- [Entries shown]:
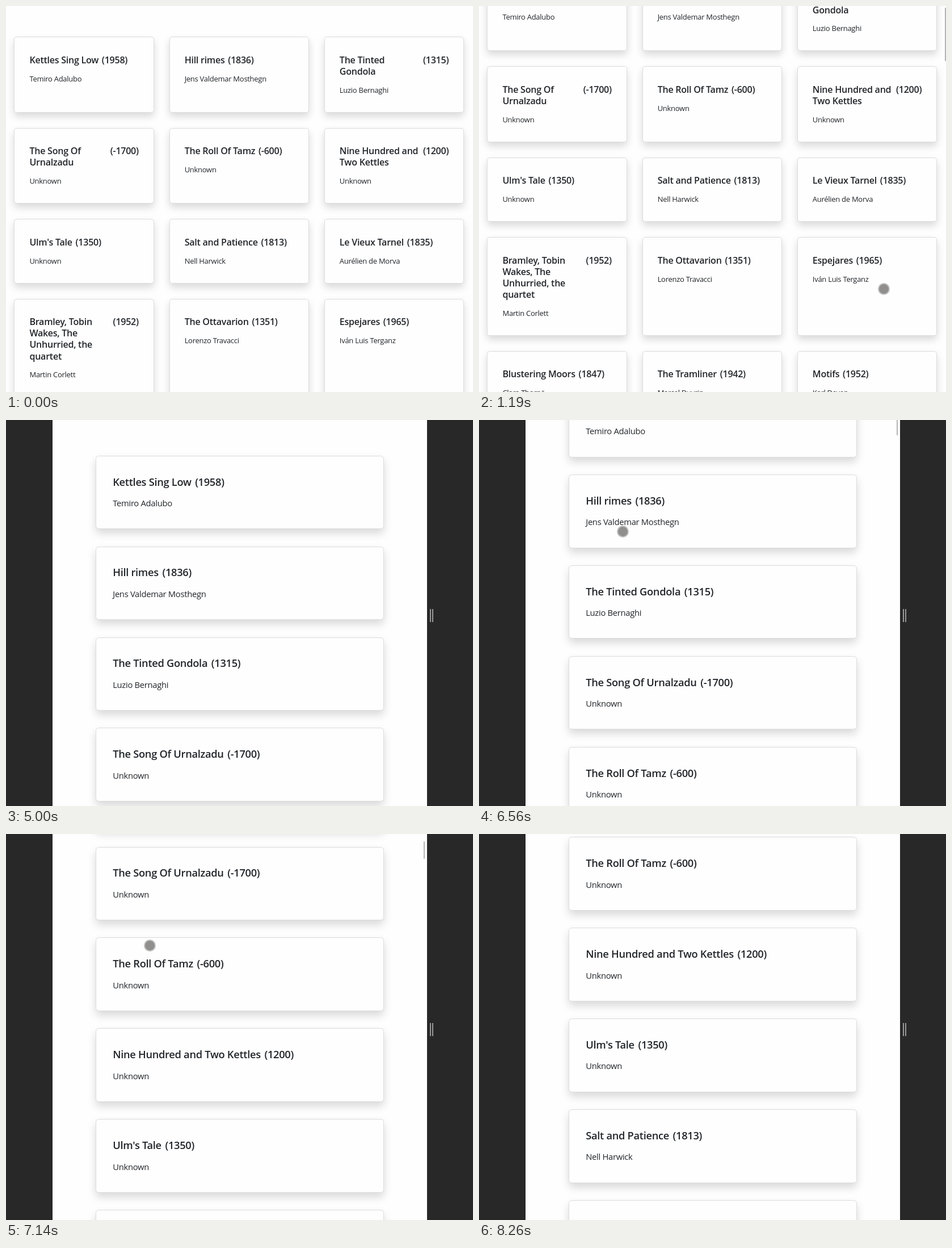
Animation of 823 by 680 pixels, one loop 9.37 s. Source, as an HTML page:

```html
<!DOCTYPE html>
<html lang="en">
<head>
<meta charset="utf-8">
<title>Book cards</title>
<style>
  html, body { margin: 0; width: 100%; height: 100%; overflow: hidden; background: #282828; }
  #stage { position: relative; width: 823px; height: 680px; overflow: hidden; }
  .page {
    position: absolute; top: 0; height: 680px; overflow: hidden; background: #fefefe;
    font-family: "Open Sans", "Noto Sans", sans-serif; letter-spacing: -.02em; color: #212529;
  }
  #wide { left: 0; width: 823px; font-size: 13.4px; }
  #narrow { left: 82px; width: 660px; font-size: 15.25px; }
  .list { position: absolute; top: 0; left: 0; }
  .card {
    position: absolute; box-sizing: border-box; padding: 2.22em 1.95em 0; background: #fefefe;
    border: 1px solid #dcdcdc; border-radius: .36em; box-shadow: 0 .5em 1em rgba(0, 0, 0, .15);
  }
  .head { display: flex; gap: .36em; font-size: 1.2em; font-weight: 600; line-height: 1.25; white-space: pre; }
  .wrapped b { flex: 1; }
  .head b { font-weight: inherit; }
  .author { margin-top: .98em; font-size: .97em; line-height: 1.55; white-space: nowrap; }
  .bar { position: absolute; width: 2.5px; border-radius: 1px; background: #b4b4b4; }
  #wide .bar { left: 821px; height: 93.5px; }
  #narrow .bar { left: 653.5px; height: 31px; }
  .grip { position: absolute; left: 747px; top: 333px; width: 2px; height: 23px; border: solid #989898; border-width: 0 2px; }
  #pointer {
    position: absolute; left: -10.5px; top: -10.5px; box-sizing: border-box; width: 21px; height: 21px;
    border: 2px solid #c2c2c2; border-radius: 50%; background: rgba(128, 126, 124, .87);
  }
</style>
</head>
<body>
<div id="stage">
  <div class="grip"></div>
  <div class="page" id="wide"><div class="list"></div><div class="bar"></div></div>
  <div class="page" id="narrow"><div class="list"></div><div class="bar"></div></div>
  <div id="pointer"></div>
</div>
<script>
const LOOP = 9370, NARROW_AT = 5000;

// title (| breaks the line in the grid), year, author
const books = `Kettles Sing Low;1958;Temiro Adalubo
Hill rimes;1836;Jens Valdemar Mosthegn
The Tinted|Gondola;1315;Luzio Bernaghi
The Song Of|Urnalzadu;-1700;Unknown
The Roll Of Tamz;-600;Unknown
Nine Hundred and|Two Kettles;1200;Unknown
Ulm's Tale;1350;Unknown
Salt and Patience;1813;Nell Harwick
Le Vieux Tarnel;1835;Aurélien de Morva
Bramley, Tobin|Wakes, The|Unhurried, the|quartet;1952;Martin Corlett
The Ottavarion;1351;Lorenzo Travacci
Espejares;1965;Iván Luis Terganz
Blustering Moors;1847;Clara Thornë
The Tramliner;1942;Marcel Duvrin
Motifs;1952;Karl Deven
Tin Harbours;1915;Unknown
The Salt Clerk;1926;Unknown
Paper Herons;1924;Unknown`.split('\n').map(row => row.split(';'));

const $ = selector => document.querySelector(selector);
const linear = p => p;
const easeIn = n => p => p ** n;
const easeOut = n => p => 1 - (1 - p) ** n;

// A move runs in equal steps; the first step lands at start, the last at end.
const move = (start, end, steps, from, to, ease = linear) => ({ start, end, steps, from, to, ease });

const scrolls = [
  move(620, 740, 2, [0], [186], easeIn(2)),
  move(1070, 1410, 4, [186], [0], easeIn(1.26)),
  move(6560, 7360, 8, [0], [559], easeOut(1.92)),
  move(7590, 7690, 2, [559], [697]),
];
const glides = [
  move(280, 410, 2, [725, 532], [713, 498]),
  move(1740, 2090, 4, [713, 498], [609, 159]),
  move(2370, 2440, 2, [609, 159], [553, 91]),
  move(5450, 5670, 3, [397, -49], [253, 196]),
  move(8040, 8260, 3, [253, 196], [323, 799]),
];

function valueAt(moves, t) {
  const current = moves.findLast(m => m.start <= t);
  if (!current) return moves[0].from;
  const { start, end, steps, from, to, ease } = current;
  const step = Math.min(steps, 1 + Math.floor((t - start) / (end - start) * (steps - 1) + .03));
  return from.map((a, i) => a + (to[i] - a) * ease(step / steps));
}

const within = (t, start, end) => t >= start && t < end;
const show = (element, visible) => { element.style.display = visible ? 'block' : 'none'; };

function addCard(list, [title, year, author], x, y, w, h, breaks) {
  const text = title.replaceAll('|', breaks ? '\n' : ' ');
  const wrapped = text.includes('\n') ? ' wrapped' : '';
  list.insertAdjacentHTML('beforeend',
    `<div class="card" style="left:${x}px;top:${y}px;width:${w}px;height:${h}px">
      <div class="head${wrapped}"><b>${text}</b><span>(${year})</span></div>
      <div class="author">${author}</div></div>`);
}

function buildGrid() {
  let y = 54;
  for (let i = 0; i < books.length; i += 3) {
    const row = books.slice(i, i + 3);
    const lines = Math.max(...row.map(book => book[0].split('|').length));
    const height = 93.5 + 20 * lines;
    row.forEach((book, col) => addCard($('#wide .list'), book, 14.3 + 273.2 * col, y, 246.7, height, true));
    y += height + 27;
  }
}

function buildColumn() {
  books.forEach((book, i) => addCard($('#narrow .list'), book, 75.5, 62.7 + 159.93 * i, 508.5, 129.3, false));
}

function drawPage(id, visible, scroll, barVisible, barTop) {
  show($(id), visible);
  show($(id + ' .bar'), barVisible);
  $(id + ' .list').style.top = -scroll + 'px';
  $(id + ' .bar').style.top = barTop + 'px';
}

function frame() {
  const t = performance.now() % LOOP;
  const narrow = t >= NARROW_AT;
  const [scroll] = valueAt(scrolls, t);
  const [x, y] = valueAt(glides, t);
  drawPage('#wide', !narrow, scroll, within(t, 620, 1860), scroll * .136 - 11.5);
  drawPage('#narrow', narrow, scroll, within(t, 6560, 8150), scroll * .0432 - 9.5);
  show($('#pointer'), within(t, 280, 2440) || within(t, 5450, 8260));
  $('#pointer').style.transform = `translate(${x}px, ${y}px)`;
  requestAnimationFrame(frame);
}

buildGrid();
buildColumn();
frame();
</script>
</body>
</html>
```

- [Task statement]: Your task is to retype all the entries exactly and leave out any pictures.

- [Output for this exercise]:
Animation of 823 by 680 pixels, one loop 9.37 s. Source, as an HTML page:

```html
<!DOCTYPE html>
<html lang="en">
<head>
<meta charset="utf-8">
<title>Book cards</title>
<style>
  html, body { margin: 0; width: 100%; height: 100%; overflow: hidden; background: #282828; }
  #stage { position: relative; width: 823px; height: 680px; overflow: hidden; }
  .page {
    position: absolute; top: 0; height: 680px; overflow: hidden; background: #fefefe;
    font-family: "Open Sans", "Noto Sans", sans-serif; letter-spacing: -.02em; color: #212529;
  }
  #wide { left: 0; width: 823px; font-size: 13.4px; }
  #narrow { left: 82px; width: 660px; font-size: 15.25px; }
  .list { position: absolute; top: 0; left: 0; }
  .card {
    position: absolute; box-sizing: border-box; padding: 2.22em 1.95em 0; background: #fefefe;
    border: 1px solid #dcdcdc; border-radius: .36em; box-shadow: 0 .5em 1em rgba(0, 0, 0, .15);
  }
  .head { display: flex; gap: .36em; font-size: 1.2em; font-weight: 600; line-height: 1.25; white-space: pre; }
  .wrapped b { flex: 1; }
  .head b { font-weight: inherit; }
  .author { margin-top: .98em; font-size: .97em; line-height: 1.55; white-space: nowrap; }
  .bar { position: absolute; width: 2.5px; border-radius: 1px; background: #b4b4b4; }
  #wide .bar { left: 821px; height: 93.5px; }
  #narrow .bar { left: 653.5px; height: 31px; }
  .grip { position: absolute; left: 747px; top: 333px; width: 2px; height: 23px; border: solid #989898; border-width: 0 2px; }
  #pointer {
    position: absolute; left: -10.5px; top: -10.5px; box-sizing: border-box; width: 21px; height: 21px;
    border: 2px solid #c2c2c2; border-radius: 50%; background: rgba(128, 126, 124, .87);
  }
</style>
</head>
<body>
<div id="stage">
  <div class="grip"></div>
  <div class="page" id="wide"><div class="list"></div><div class="bar"></div></div>
  <div class="page" id="narrow"><div class="list"></div><div class="bar"></div></div>
  <div id="pointer"></div>
</div>
<script>
const LOOP = 9370, NARROW_AT = 5000;

// title (| breaks the line in the grid), year, author
const books = `Kettles Sing Low;1958;Temiro Adalubo
Hill rimes;1836;Jens Valdemar Mosthegn
The Tinted|Gondola;1315;Luzio Bernaghi
The Song Of|Urnalzadu;-1700;Unknown
The Roll Of Tamz;-600;Unknown
Nine Hundred and|Two Kettles;1200;Unknown
Ulm's Tale;1350;Unknown
Salt and Patience;1813;Nell Harwick
Le Vieux Tarnel;1835;Aurélien de Morva
Bramley, Tobin|Wakes, The|Unhurried, the|quartet;1952;Martin Corlett
The Ottavarion;1351;Lorenzo Travacci
Espejares;1965;Iván Luis Terganz
Blustering Moors;1847;Clara Thornë
The Tramliner;1942;Marcel Duvrin
Motifs;1952;Karl Deven
Tin Harbours;1915;Unknown
The Salt Clerk;1926;Unknown
Paper Herons;1924;Unknown`.split('\n').map(row => row.split(';'));

const $ = selector => document.querySelector(selector);
const linear = p => p;
const easeIn = n => p => p ** n;
const easeOut = n => p => 1 - (1 - p) ** n;

// A move runs in equal steps; the first step lands at start, the last at end.
const move = (start, end, steps, from, to, ease = linear) => ({ start, end, steps, from, to, ease });

const scrolls = [
  move(620, 740, 2, [0], [186], easeIn(2)),
  move(1070, 1410, 4, [186], [0], easeIn(1.26)),
  move(6560, 7360, 8, [0], [559], easeOut(1.92)),
  move(7590, 7690, 2, [559], [697]),
];
const glides = [
  move(280, 410, 2, [725, 532], [713, 498]),
  move(1740, 2090, 4, [713, 498], [609, 159]),
  move(2370, 2440, 2, [609, 159], [553, 91]),
  move(5450, 5670, 3, [397, -49], [253, 196]),
  move(8040, 8260, 3, [253, 196], [323, 799]),
];

function valueAt(moves, t) {
  const current = moves.findLast(m => m.start <= t);
  if (!current) return moves[0].from;
  const { start, end, steps, from, to, ease } = current;
  const step = Math.min(steps, 1 + Math.floor((t - start) / (end - start) * (steps - 1) + .03));
  return from.map((a, i) => a + (to[i] - a) * ease(step / steps));
}

const within = (t, start, end) => t >= start && t < end;
const show = (element, visible) => { element.style.display = visible ? 'block' : 'none'; };

function addCard(list, [title, year, author], x, y, w, h, breaks) {
  const text = title.replaceAll('|', breaks ? '\n' : ' ');
  const wrapped = text.includes('\n') ? ' wrapped' : '';
  list.insertAdjacentHTML('beforeend',
    `<div class="card" style="left:${x}px;top:${y}px;width:${w}px;height:${h}px">
      <div class="head${wrapped}"><b>${text}</b><span>(${year})</span></div>
      <div class="author">${author}</div></div>`);
}

function buildGrid() {
  let y = 54;
  for (let i = 0; i < books.length; i += 3) {
    const row = books.slice(i, i + 3);
    const lines = Math.max(...row.map(book => book[0].split('|').length));
    const height = 93.5 + 20 * lines;
    row.forEach((book, col) => addCard($('#wide .list'), book, 14.3 + 273.2 * col, y, 246.7, height, true));
    y += height + 27;
  }
}

function buildColumn() {
  books.forEach((book, i) => addCard($('#narrow .list'), book, 75.5, 62.7 + 159.93 * i, 508.5, 129.3, false));
}

function drawPage(id, visible, scroll, barVisible, barTop) {
  show($(id), visible);
  show($(id + ' .bar'), barVisible);
  $(id + ' .list').style.top = -scroll + 'px';
  $(id + ' .bar').style.top = barTop + 'px';
}

function frame() {
  const t = performance.now() % LOOP;
  const narrow = t >= NARROW_AT;
  const [scroll] = valueAt(scrolls, t);
  const [x, y] = valueAt(glides, t);
  drawPage('#wide', !narrow, scroll, within(t, 620, 1860), scroll * .136 - 11.5);
  drawPage('#narrow', narrow, scroll, within(t, 6560, 8150), scroll * .0432 - 9.5);
  show($('#pointer'), within(t, 280, 2440) || within(t, 5450, 8260));
  $('#pointer').style.transform = `translate(${x}px, ${y}px)`;
  requestAnimationFrame(frame);
}

buildGrid();
buildColumn();
frame();
</script>
</body>
</html>
```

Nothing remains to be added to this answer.